* **Records shown**
== Segment start ==

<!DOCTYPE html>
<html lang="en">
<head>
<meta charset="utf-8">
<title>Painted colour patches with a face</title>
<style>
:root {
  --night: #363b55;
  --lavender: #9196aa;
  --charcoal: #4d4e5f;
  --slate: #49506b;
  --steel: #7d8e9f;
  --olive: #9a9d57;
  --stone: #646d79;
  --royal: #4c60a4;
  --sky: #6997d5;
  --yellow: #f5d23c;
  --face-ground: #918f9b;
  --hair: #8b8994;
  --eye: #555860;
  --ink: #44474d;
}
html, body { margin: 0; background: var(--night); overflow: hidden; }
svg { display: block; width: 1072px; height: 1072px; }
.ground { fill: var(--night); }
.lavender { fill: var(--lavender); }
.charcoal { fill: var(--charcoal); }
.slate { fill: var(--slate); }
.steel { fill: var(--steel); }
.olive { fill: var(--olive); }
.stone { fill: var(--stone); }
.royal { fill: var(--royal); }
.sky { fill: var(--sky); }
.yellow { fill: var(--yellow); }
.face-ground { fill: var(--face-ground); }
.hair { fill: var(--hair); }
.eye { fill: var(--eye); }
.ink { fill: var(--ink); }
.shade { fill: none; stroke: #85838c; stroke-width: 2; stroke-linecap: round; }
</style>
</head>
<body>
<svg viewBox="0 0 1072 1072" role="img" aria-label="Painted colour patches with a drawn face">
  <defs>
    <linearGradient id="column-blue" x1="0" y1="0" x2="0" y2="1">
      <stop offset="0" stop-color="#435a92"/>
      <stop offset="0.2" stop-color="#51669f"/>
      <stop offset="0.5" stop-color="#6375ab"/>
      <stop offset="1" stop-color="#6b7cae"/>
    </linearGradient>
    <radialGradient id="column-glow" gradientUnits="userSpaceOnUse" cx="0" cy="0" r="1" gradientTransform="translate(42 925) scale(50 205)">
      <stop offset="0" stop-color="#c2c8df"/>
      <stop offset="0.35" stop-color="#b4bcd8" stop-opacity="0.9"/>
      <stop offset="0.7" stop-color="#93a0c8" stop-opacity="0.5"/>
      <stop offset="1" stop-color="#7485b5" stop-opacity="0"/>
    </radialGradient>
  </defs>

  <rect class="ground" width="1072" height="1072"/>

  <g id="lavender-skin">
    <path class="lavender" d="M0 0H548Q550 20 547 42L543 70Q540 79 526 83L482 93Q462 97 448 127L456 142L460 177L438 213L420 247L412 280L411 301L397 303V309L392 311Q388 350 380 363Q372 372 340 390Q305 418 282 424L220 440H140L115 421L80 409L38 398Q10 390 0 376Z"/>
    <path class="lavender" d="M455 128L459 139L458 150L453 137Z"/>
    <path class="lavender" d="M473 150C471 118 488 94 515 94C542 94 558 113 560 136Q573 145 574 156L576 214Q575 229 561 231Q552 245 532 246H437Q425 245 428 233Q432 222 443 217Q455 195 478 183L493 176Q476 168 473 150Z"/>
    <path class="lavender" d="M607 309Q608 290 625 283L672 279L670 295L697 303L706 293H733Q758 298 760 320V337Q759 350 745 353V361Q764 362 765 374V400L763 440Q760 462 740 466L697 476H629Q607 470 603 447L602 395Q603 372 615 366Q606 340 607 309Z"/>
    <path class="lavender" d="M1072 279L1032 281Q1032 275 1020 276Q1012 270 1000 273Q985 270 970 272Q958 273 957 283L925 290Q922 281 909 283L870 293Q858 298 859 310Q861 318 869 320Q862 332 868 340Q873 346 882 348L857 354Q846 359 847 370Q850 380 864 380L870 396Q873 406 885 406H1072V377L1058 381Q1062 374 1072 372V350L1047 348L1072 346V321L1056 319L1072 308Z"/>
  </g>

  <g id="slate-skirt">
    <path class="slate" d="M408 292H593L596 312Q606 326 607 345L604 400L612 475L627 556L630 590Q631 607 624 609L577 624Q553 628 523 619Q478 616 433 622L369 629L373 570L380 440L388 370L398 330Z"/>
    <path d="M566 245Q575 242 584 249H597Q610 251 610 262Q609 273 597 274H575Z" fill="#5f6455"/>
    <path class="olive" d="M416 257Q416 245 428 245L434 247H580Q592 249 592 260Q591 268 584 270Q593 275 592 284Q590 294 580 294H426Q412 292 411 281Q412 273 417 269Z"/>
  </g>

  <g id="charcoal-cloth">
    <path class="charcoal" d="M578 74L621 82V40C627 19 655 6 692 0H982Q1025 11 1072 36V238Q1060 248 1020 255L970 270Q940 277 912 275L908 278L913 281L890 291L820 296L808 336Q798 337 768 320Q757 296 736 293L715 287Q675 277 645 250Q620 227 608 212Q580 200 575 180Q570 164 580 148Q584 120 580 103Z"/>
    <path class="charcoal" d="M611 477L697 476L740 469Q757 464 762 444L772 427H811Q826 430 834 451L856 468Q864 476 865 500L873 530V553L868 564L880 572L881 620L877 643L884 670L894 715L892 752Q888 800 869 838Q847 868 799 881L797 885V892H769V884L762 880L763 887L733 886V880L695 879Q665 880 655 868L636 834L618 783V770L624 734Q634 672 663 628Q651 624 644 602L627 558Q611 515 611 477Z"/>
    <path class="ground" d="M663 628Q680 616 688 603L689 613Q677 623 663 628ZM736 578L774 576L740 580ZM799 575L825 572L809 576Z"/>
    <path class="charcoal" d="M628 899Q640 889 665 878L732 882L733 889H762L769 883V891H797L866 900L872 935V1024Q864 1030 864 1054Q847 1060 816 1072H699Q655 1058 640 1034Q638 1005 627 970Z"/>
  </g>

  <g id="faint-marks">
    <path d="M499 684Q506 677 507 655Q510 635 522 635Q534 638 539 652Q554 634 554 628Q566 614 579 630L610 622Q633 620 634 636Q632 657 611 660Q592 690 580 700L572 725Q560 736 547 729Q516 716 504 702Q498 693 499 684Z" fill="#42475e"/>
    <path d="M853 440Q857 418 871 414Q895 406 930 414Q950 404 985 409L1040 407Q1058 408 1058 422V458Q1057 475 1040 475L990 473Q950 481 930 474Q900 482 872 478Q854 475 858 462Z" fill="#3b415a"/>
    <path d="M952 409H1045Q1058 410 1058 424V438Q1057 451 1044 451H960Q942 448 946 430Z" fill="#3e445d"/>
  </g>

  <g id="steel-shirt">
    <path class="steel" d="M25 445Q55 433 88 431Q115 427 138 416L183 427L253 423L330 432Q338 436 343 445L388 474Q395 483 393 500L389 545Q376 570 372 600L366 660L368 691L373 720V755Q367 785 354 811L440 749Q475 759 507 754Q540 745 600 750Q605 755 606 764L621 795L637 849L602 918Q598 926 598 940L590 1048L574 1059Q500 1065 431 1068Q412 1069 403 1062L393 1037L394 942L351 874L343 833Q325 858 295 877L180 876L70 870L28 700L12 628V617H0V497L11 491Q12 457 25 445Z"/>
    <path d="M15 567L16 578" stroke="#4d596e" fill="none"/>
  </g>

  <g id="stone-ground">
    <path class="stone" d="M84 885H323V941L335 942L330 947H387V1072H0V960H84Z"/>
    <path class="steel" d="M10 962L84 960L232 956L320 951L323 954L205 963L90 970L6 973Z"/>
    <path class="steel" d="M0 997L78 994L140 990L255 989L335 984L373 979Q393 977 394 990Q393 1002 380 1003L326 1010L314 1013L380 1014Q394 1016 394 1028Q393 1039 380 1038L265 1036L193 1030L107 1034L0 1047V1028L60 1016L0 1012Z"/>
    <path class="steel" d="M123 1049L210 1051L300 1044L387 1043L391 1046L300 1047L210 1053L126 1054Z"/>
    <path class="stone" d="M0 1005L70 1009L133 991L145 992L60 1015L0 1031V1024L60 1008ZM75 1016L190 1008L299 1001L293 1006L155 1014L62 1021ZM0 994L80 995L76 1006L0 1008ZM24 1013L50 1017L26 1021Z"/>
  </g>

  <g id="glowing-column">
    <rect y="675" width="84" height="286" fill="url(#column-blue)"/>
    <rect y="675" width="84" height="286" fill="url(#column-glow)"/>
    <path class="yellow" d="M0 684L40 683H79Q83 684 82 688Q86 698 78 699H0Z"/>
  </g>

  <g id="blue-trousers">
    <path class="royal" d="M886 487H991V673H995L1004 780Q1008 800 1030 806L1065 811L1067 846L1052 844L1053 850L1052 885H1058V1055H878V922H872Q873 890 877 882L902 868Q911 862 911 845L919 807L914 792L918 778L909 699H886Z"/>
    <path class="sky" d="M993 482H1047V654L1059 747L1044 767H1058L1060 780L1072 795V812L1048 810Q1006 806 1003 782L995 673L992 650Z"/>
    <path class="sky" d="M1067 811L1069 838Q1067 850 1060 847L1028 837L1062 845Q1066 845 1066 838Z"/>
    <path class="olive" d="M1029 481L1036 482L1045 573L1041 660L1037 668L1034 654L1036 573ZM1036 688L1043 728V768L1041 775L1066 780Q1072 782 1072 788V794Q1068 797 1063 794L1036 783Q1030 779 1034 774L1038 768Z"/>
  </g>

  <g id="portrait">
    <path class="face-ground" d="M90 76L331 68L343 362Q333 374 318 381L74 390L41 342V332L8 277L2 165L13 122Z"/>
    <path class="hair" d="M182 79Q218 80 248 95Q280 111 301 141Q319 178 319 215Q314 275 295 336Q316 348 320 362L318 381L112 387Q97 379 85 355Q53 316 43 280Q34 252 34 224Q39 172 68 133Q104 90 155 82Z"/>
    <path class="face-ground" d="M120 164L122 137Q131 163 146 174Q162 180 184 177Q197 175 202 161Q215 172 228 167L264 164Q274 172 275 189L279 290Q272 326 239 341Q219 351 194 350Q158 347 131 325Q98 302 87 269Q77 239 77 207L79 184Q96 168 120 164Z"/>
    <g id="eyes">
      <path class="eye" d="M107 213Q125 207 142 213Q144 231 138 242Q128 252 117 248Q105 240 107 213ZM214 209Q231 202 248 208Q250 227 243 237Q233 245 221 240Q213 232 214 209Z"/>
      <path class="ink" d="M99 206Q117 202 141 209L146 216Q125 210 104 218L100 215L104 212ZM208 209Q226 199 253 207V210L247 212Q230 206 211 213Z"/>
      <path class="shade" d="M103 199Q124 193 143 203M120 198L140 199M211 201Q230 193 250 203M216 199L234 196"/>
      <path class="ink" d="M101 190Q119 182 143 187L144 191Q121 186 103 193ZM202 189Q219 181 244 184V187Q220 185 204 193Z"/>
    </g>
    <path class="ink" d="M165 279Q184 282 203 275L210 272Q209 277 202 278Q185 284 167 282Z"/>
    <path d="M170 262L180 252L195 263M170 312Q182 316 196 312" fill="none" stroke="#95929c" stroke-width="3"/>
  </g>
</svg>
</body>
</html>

== Segment end ==
== Segment start ==

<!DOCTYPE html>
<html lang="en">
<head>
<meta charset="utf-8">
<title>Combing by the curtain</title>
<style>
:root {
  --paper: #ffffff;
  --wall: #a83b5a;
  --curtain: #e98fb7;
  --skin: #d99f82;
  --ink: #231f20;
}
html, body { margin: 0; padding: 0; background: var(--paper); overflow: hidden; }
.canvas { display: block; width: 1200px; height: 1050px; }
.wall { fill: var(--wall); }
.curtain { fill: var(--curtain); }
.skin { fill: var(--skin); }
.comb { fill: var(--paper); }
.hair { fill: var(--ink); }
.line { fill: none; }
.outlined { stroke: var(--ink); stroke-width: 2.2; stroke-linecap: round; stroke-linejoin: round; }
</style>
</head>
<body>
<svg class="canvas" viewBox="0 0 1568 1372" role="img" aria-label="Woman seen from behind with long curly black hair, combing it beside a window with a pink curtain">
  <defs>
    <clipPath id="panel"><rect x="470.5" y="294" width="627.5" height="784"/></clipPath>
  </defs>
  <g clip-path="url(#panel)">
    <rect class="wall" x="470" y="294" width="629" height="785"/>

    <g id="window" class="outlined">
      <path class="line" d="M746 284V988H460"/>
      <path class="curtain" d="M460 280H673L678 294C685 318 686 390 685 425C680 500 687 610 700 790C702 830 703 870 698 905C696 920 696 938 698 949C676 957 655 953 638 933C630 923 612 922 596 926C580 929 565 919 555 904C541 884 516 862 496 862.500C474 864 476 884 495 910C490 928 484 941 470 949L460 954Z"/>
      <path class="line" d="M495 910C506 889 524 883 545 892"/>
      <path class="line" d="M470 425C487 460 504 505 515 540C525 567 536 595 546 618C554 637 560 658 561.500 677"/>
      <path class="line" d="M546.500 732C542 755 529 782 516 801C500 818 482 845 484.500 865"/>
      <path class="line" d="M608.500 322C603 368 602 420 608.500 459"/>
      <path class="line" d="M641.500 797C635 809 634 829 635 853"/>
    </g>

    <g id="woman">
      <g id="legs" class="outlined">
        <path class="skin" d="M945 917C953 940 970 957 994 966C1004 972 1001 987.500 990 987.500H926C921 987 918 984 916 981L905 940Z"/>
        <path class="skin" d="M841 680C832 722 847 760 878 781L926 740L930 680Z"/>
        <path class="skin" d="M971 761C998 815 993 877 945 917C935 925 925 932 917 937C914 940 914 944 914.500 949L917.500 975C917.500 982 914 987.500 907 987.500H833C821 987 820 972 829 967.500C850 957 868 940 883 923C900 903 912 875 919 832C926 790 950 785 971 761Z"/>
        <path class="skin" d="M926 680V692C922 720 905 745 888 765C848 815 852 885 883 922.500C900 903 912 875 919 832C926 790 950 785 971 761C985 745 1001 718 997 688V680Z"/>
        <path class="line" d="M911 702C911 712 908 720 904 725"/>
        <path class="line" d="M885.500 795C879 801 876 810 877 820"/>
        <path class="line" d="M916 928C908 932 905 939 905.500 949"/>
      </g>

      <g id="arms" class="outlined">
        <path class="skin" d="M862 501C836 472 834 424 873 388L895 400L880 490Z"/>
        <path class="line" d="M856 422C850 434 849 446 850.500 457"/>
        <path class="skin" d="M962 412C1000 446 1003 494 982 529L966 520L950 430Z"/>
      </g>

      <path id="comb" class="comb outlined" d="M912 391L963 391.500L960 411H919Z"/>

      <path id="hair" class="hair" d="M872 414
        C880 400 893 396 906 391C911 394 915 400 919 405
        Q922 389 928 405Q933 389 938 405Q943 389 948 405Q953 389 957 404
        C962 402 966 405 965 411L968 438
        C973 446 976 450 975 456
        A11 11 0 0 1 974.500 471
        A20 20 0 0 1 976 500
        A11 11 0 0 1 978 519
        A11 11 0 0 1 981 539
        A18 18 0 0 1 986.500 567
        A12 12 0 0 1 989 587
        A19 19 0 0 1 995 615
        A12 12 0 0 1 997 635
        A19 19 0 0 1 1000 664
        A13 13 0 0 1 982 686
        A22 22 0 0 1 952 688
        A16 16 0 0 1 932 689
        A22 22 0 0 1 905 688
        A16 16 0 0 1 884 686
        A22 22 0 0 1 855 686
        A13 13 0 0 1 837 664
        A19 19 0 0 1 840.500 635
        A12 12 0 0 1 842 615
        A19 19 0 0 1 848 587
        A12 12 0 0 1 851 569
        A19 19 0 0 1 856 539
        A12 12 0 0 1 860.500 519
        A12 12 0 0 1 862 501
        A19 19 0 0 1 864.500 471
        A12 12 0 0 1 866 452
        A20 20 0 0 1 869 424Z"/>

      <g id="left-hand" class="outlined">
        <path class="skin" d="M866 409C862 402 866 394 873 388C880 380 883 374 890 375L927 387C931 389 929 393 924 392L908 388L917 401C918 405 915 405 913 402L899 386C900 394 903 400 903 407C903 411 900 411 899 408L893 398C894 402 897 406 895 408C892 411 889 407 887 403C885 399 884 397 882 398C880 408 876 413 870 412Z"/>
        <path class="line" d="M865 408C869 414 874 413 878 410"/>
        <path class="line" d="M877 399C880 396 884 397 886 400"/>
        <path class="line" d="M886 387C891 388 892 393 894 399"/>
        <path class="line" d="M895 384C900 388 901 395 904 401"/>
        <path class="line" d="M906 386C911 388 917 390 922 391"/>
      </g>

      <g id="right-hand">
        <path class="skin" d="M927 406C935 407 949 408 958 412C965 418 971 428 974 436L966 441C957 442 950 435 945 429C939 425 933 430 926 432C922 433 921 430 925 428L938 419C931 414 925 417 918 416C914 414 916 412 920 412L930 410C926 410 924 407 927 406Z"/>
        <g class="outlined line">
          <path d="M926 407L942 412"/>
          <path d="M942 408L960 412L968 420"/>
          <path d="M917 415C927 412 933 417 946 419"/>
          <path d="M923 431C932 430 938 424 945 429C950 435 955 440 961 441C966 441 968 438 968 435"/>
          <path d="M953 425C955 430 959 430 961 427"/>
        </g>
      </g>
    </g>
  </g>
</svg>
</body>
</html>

== Segment end ==
== Segment start ==

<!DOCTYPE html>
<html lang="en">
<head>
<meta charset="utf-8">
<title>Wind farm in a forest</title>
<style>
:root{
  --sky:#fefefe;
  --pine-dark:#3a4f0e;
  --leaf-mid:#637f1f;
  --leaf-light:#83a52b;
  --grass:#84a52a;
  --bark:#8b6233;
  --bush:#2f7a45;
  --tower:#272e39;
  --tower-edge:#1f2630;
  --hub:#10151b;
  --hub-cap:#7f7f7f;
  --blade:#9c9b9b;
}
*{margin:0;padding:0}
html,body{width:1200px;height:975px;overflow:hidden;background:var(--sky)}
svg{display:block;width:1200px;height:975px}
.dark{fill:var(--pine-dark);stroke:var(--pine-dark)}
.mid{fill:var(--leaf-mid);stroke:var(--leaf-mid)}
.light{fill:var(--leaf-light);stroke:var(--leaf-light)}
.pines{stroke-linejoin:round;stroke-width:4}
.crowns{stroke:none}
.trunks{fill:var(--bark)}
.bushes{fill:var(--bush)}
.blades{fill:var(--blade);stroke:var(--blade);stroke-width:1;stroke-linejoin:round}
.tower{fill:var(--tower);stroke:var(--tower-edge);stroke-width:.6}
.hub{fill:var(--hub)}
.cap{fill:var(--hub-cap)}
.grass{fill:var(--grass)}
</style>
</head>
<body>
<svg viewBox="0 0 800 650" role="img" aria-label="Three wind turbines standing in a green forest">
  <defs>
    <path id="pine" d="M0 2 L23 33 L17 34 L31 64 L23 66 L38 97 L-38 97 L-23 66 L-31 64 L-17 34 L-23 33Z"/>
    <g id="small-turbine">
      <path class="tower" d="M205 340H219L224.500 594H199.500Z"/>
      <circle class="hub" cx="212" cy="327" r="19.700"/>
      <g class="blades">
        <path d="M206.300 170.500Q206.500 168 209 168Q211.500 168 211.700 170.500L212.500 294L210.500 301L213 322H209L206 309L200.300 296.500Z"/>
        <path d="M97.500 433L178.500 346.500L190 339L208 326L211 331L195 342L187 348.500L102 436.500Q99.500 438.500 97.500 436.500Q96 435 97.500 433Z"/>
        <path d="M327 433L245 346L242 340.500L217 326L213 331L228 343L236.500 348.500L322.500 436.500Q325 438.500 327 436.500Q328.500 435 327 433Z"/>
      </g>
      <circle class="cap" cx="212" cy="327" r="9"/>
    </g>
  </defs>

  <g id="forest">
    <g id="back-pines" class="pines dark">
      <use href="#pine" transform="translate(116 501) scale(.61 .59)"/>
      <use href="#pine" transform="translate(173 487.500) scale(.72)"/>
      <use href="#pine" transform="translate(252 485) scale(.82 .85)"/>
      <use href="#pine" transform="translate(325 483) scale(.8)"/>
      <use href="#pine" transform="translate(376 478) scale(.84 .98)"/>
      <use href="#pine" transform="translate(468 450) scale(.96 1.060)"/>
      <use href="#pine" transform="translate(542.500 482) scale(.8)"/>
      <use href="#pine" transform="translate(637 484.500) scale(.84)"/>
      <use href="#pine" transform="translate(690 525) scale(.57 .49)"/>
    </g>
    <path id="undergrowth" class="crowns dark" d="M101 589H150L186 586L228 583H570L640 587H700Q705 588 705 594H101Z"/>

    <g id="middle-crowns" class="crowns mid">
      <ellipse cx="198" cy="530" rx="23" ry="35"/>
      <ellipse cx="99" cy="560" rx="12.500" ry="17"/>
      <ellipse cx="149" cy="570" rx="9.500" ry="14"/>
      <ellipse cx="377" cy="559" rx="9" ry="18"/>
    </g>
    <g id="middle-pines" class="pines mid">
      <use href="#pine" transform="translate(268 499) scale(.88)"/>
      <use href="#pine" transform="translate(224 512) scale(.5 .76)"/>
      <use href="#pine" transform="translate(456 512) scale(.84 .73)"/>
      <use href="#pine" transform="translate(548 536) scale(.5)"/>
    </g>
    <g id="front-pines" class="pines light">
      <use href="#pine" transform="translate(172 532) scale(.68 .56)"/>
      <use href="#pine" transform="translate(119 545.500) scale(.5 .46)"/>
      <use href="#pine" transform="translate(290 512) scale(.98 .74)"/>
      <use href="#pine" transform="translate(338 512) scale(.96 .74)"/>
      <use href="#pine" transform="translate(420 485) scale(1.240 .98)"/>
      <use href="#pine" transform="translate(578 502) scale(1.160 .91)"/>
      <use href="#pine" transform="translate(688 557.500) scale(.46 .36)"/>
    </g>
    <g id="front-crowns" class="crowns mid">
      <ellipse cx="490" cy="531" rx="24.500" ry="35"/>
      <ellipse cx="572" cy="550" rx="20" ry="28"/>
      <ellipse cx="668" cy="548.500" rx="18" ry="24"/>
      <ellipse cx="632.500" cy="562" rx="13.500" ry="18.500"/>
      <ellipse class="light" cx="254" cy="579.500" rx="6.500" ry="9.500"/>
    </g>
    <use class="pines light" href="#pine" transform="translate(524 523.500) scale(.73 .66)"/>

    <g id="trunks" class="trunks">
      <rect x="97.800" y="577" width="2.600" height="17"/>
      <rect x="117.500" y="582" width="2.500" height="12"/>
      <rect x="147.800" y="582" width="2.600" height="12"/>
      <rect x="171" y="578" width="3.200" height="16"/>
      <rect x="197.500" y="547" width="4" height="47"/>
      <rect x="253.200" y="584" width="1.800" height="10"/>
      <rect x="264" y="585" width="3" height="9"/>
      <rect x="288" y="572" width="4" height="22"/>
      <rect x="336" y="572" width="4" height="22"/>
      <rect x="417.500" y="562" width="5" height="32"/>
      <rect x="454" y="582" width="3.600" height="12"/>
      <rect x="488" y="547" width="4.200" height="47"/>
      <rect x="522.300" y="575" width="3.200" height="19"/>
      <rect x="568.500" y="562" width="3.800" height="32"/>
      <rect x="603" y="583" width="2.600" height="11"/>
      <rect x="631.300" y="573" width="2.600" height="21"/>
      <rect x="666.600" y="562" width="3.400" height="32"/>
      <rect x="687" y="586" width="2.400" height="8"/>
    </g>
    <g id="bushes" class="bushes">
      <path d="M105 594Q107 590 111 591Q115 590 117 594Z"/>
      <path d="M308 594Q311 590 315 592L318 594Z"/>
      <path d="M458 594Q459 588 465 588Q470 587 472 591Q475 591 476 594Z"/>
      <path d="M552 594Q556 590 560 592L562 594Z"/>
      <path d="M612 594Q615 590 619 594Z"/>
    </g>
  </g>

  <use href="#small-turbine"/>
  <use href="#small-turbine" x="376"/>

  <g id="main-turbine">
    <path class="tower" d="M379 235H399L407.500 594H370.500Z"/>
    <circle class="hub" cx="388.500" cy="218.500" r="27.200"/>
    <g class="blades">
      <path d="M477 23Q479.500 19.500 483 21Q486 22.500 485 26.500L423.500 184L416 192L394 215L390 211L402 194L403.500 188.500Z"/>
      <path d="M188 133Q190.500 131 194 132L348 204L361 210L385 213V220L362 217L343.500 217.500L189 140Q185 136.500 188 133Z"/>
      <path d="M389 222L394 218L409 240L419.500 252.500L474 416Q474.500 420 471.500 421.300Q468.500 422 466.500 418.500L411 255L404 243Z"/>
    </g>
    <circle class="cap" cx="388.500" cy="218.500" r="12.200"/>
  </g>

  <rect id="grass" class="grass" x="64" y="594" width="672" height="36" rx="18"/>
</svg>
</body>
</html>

== Segment end ==

* **Instructions to follow**
Above are the records; from them, give again exactly the lines from the one containing "A13 13 0 0 1 982 686" through the one containing "A12 12 0 0 1 851 569", both included.

* **Solution**
        A13 13 0 0 1 982 686
        A22 22 0 0 1 952 688
        A16 16 0 0 1 932 689
        A22 22 0 0 1 905 688
        A16 16 0 0 1 884 686
        A22 22 0 0 1 855 686
        A13 13 0 0 1 837 664
        A19 19 0 0 1 840.500 635
        A12 12 0 0 1 842 615
        A19 19 0 0 1 848 587
        A12 12 0 0 1 851 569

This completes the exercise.